Some rough numbers: 2 1/2 hours from Houston to Austin, 1 1/2 hours Houston to College Station, That’s slightly faster than car, and, given airport security times, about as fast as a plane (but much more comfortable.) Cost: maybe $800 million.
Ed Emmett – who’s been talking up the 290 project – also suggests another similar project: BNSF has expressed interest in selling its rail line from Houston to Dallas (the one that runs out 290 to Tomball.) In 1936, that line hosted Texas’ first streamlined train, the Sam Houston Zephyr on a 5-hour schedule from Houston to Dallas. With modern equipment and few stops (the only city of note on the way is Corsicana, pop. 24,000), that could be 4 hours, maybe 3:30. That’s car-competitive (and the fact that you can work/eat/sleep on the train is a selling point there), but not airplane-competitive.

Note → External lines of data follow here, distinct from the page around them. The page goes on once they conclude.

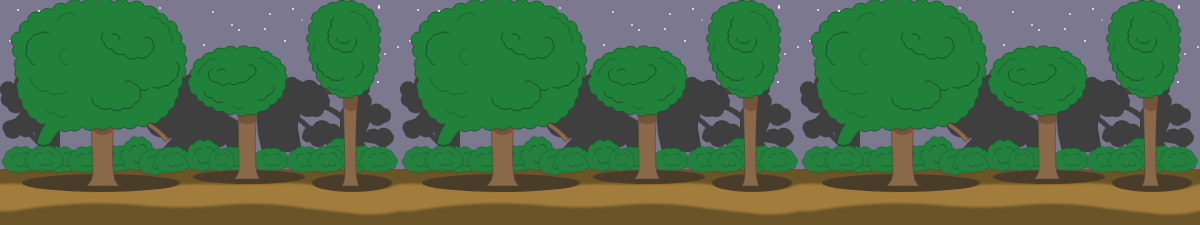
<!DOCTYPE html>
<html lang="en">
<head>
<meta charset="utf-8">
<title>Night forest backdrop</title>
<style>
:root {
  --sky: #7b788f;
  --star: #f4f2f6;
  --far-tree: #403f40;
  --leaf: #21803a;
  --leaf-line: #18492a;
  --bush: #23803f;
  --bark: #8a694b;
  --bark-shade: #73543a;
  --bark-line: #54402e;
  --soil: #6b5427;
  --path: #a17c3d;
  --shadow: #493c29;
}
html, body { margin: 0; overflow: hidden; }
svg { display: block; width: 1200px; height: 225px; background: var(--sky); }
.stars { fill: var(--star); }
.far-trees { fill: var(--far-tree); }
.far-limbs { fill: none; stroke: var(--far-tree); stroke-width: 5; stroke-linecap: round; }
.crown { fill: var(--leaf); stroke: var(--leaf-line); stroke-width: .7; }
.curls { fill: none; stroke: var(--leaf-line); stroke-width: .9; stroke-linecap: round; }
.faint { opacity: .55; }
.bush { fill: var(--bush); stroke: #1b5f33; stroke-width: .6; }
.bark { fill: var(--bark); stroke: var(--bark-line); stroke-width: .6; }
.bark-shade { fill: var(--bark-shade); }
.soil { fill: var(--soil); }
.path { fill: var(--path); }
.shadow { fill: var(--shadow); }
</style>
</head>
<body>
<svg viewBox="0 0 1200 225" role="img" aria-label="Cartoon forest at night with green trees, bushes and a dirt path">
  <defs>
    <filter id="soft" x="-5%" y="-20%" width="110%" height="140%"><feGaussianBlur stdDeviation="0.9"/></filter>

    <g id="far-layer">
      <g class="stars">
        <circle cx="18" cy="10" r="1"/><circle cx="39" cy="11" r="1"/><circle cx="10" cy="41" r=".9"/>
        <circle cx="160" cy="8" r=".9"/><circle cx="213" cy="12" r=".9"/><circle cx="204" cy="45" r="1"/>
        <circle cx="232" cy="25" r=".9"/><circle cx="239" cy="30" r="1"/><circle cx="265" cy="29" r="1"/>
        <circle cx="270" cy="14" r=".9"/><circle cx="293" cy="9" r="1"/><circle cx="285" cy="41" r="1"/>
        <circle cx="302" cy="20" r=".7"/><ellipse cx="379" cy="7" rx="1.2" ry="1.9"/><circle cx="385" cy="54" r=".9"/>
        <circle cx="398" cy="47" r="1"/><circle cx="378" cy="82" r="1.1"/>
      </g>
      <g class="far-trees">
        <path d="M14 84A10 10 0 0 1 30 76L60 90V152H40L34 132A9 9 0 0 1 20 135A9 9 0 0 1 4 132A7 7 0 0 1 7 121Q18 119 20 112A9 9 0 0 1 7 107A8 8 0 0 1 2 95A8 8 0 0 1 14 84Z"/>
        <path d="M160 90L184 77A9 9 0 0 1 198 78L216 108A8 8 0 0 1 228 115L240 122V148A8 8 0 0 1 226 144Q220 150 210 145L204 152H160L172 138Q150 140 146 124Z"/>
        <path d="M286 80A7 7 0 0 1 297 79L303 82A10 10 0 0 1 318 85A9 9 0 0 1 328 96A9 9 0 0 1 324 110A8 8 0 0 1 312 116A9 9 0 0 1 301 114Q296 124 299 134L302 152H262L258 134L256 110L282 96A8 8 0 0 1 286 80Z"/>
        <path d="M303 133A8 8 0 0 1 313 126A10 10 0 0 1 330 124A9 9 0 0 1 341 130A8 8 0 0 1 339 141A10 10 0 0 1 325 144A9 9 0 0 1 310 142A6 6 0 0 1 303 133Z"/>
        <path d="M357 90L366 82A8 8 0 0 1 368 94A8 8 0 0 1 370 106A9 9 0 0 1 384 108A7 7 0 0 1 391 116A7 7 0 0 1 384 123A9 9 0 0 1 370 122L366 132A9 9 0 0 1 378 130A9 9 0 0 1 392 133A7 7 0 0 1 390 144A9 9 0 0 1 376 144L364 142L368 152H340V112Z"/>
      </g>
      <path class="far-limbs" d="M300 120Q306 124 312 132M322 106Q336 110 346 122M20 124L38 142M330 92L346 88"/>
    </g>

    <g id="bush">
      <path class="bush" d="M-17 6A5 5 0 0 1 -17 -3A6 6 0 0 1 -11 -10A7 7 0 0 1 -1 -12A7 7 0 0 1 9 -10A6 6 0 0 1 15 -4A5 5 0 0 1 17 4A5 5 0 0 1 11 9A7 7 0 0 1 2 11A7 7 0 0 1 -8 11A6 6 0 0 1 -17 6Z"/>
      <path class="curls faint" d="M-10 -2A5 5 0 0 1 -3 -6M2 -7A5 5 0 0 1 9 -3M-6 4A4 4 0 0 0 1 5A4 4 0 0 0 8 3"/>
    </g>

    <g id="bushes">
      <use href="#bush" x="22" y="160"/><use href="#bush" x="62" y="160"/><use href="#bush" x="45" y="159"/>
      <use href="#bush" x="87" y="160"/><use href="#bush" x="118" y="159"/>
      <use href="#bush" transform="translate(139 154) scale(.9 1.3)"/><use href="#bush" x="158" y="162"/>
      <use href="#bush" x="174" y="160"/><use href="#bush" x="236" y="160"/>
      <use href="#bush" transform="translate(205 156) scale(1 1.2)"/><use href="#bush" transform="translate(222 160) scale(.7 .9)"/>
      <use href="#bush" transform="translate(272 160) scale(1 .9)"/><use href="#bush" x="306" y="160"/>
      <use href="#bush" transform="translate(342 154) scale(.95 1.2)"/><use href="#bush" x="328" y="160"/>
      <use href="#bush" x="360" y="159"/><use href="#bush" x="379" y="160"/>
    </g>

    <g id="big-tree">
      <path class="bark" d="M137 116L142 118Q160 128 169 139L165 142Q157 130 140 122Z"/>
      <path class="bark" d="M91 120H114Q111 155 114 176Q115 182 119 186H87Q93 180 93 172Z"/>
      <path class="bark-shade" d="M92 122H113L112 132Q102 139 93 131Z"/>
      <path class="crown" d="M20 32A8 8 0 0 1 28 21A8 8 0 0 1 40 13A8 8 0 0 1 52 10A9 9 0 0 1 66 5A10 10 0 0 1 82 3A10 10 0 0 1 98 2A10 10 0 0 1 114 3A10 10 0 0 1 130 4A9 9 0 0 1 145 7A9 9 0 0 1 158 13A9 9 0 0 1 168 21A8 8 0 0 1 177 31A8 8 0 0 1 181 42A8 8 0 0 1 184 54A8 8 0 0 1 184 66A8 8 0 0 1 182 78A8 8 0 0 1 178 89A8 8 0 0 1 175 100A8 8 0 0 1 169 110A8 8 0 0 1 161 118A8 8 0 0 1 150 123A8 8 0 0 1 138 125A10 10 0 0 1 124 127A10 10 0 0 1 110 126A10 10 0 0 1 96 128A10 10 0 0 1 82 127A9 9 0 0 1 70 130A9 9 0 0 1 60 130Q55 134 51 143Q44 147 37 144Q37 136 45 124A8 8 0 0 1 35 119A8 8 0 0 1 27 111A8 8 0 0 1 22 101A8 8 0 0 1 18 91A8 8 0 0 1 19 80A8 8 0 0 1 16 69A8 8 0 0 1 17 58A8 8 0 0 1 14 46A8 8 0 0 1 20 32Z"/>
      <path class="curls" d="M49 34A7 7 0 0 0 39 34A8 8 0 0 0 31 39A8 8 0 0 0 27 49A8 8 0 0 0 30 60A6 6 0 0 0 35 65M103 33A6 6 0 0 0 104 42A7 7 0 0 0 112 49A9 9 0 0 0 124 54A9 9 0 0 0 138 57A8 8 0 0 0 150 53A7 7 0 0 0 153 43A6 6 0 0 0 144 38M112 34A6 6 0 0 1 120 40M92 98A7 7 0 0 0 98 106A9 9 0 0 0 110 108A10 10 0 0 0 124 108A8 8 0 0 0 135 103A7 7 0 0 0 140 93A7 7 0 0 0 134 84A6 6 0 0 0 125 82M141 90A7 7 0 0 0 149 88M176 62A7 7 0 0 1 178 72A8 8 0 0 1 172 81A8 8 0 0 1 163 86A8 8 0 0 1 153 87"/>
      <path class="curls faint" d="M58 22A7 7 0 0 1 64 15A8 8 0 0 1 75 15M31 79A7 7 0 0 0 37 87A8 8 0 0 0 47 91A8 8 0 0 0 59 93A7 7 0 0 0 68 91M68 65A8 8 0 0 1 60 56A7 7 0 0 1 66 49M151 18A8 8 0 0 1 162 23A8 8 0 0 1 169 33A8 8 0 0 1 172 43M45 107A8 8 0 0 0 55 113A8 8 0 0 0 67 116"/>
    </g>

    <g id="round-tree">
      <path class="bark" d="M238 108H257Q254 140 256 168Q257 176 260 179H234Q239 175 239 168Z"/>
      <path class="bark-shade" d="M238 112H257L256 122Q248 126 239 122Z"/>
      <path class="crown" d="M191 77A6 6 0 0 1 194 68A7 7 0 0 1 202 59A8 8 0 0 1 212 53A9 9 0 0 1 224 49A9 9 0 0 1 237 49A9 9 0 0 1 250 48A9 9 0 0 1 262 52A8 8 0 0 1 273 57A7 7 0 0 1 281 64A6 6 0 0 1 285 73A6 6 0 0 1 285 82A6 6 0 0 1 283 91A6 6 0 0 1 278 99A7 7 0 0 1 270 105A8 8 0 0 1 260 111A9 9 0 0 1 248 114A9 9 0 0 1 235 113A8 8 0 0 1 223 111A8 8 0 0 1 212 107A7 7 0 0 1 203 102A7 7 0 0 1 196 95A6 6 0 0 1 190 87A6 6 0 0 1 191 77Z"/>
      <path class="curls" d="M212 69A6 6 0 0 0 209 77A7 7 0 0 0 217 82A8 8 0 0 0 229 83A8 8 0 0 0 240 82A8 8 0 0 0 250 77A6 6 0 0 0 256 70A6 6 0 0 0 249 65M217 72A5 5 0 0 1 225 70M204 92A7 7 0 0 0 212 98A8 8 0 0 0 223 102M259 100A8 8 0 0 0 268 95A7 7 0 0 0 274 87"/>
      <path class="curls faint" d="M199 73A7 7 0 0 1 205 65A8 8 0 0 1 215 59M258 58A8 8 0 0 1 268 63A7 7 0 0 1 276 70M232 105A8 8 0 0 0 244 107"/>
    </g>

    <g id="tall-tree">
      <path class="bark" d="M343 90H358Q355 130 356 166Q356 180 359 186H342Q346 178 345 166Z"/>
      <path class="bark-shade" d="M343 94H358L357 109Q350 114 344 108Z"/>
      <path class="crown" d="M318 12A7 7 0 0 1 326 6A8 8 0 0 1 336 3A8 8 0 0 1 347 2A8 8 0 0 1 358 4A7 7 0 0 1 367 9A6 6 0 0 1 374 16A6 6 0 0 1 377 25A6 6 0 0 1 378 35A6 6 0 0 1 378 45A6 6 0 0 1 377 55A6 6 0 0 1 376 65A6 6 0 0 1 373 75A6 6 0 0 1 370 84A6 6 0 0 1 364 91A6 6 0 0 1 355 95A7 7 0 0 1 345 97A6 6 0 0 1 336 94A6 6 0 0 1 328 89A6 6 0 0 1 321 82A6 6 0 0 1 317 73A6 6 0 0 1 313 64A6 6 0 0 1 311 54A6 6 0 0 1 310 44A6 6 0 0 1 310 33A7 7 0 0 1 313 22A6 6 0 0 1 318 12Z"/>
      <path class="curls" d="M334 18A6 6 0 0 0 332 27A6 6 0 0 0 329 36A6 6 0 0 0 331 45A6 6 0 0 0 339 49A6 6 0 0 0 346 52A6 6 0 0 0 354 47A6 6 0 0 0 355 38M337 38A5 5 0 0 0 343 43A5 5 0 0 0 350 40M318 63A6 6 0 0 0 322 72A6 6 0 0 0 329 77A6 6 0 0 0 336 80A6 6 0 0 0 344 77M362 62A6 6 0 0 1 361 71A6 6 0 0 1 355 77"/>
      <path class="curls faint" d="M350 13A7 7 0 0 1 360 15A7 7 0 0 1 367 23A6 6 0 0 1 370 32M316 42A6 6 0 0 0 316 52M328 86A6 6 0 0 0 337 89A6 6 0 0 0 346 90"/>
    </g>

    <g id="tree-shadows" class="shadow">
      <ellipse cx="101" cy="183" rx="79" ry="9"/>
      <ellipse cx="249" cy="177" rx="56" ry="7"/>
      <ellipse cx="352" cy="183" rx="40" ry="9"/>
    </g>

    <path id="dirt-path" class="path" d="M0 184Q30 183 56 187Q90 193 124 190Q165 183 206 184Q250 185 288 183Q318 184 340 189Q372 194 400 184V211Q376 217 350 213Q318 210 290 206Q255 202 224 205Q185 209 150 206Q110 202 74 204Q40 206 20 210Q10 212 0 211Z"/>

    <g id="grove">
      <use href="#tree-shadows"/>
      <use href="#big-tree"/>
      <use href="#round-tree"/>
      <use href="#tall-tree"/>
    </g>
  </defs>

  <g id="background">
    <use href="#far-layer"/><use href="#far-layer" x="400"/><use href="#far-layer" x="800"/>
  </g>
  <g id="ground">
    <rect class="soil" y="169" width="1200" height="56"/>
    <g filter="url(#soft)">
      <use href="#dirt-path" x="-400"/><use href="#dirt-path"/><use href="#dirt-path" x="400"/><use href="#dirt-path" x="800"/><use href="#dirt-path" x="1200"/>
      <path class="path" d="M398 186h4v24h-4zM798 186h4v24h-4z"/>
    </g>
  </g>
  <g id="undergrowth">
    <use href="#bushes"/><use href="#bushes" x="400"/><use href="#bushes" x="800"/>
  </g>
  <g id="foreground">
    <use href="#grove"/><use href="#grove" x="400"/><use href="#grove" x="800"/>
  </g>
</svg>
</body>
</html>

This debate — slow/cheap (aka incremental) vs. fast/expensive (aka ground up) — is going on across the country. The Pacific Northwest and the Midwest have chosen for slow/cheap; California has chosen fast/expensive. The choice is not absolute — Europe has combined the two approaches on the same network, even on the same route. In some cases, where existing rail lines are nearly straight (like Houston-Hempstead), an incremental line could be upgraded to full high speed rail later. There’s no doubt that dedicated means better service, but the cost — and the impacts of new alignments — can be hard to swallow.
This is perhaps the most important decision we have to make, and it comes down to political will. How much are we willing to spend? Do we have statewide leadership (which would make an ambitious project easier) or only regional leadership (which might only be enough to cobble together an incremental approach)? Do we believe in great or in good enough?
In that sense, the discussion about the perfect alignment is premature. The triangle vs. the contracted triangle vs. the T, maglev vs. steel rail, is something that can be figured out in a good study. The fundamental prerequisite is the decision to move forward, the political coalition that will move it forward, and the funding source that will permit it. We have lots of ideas. But ideas are the easy part.
Do you have the will to discuss this in our forums?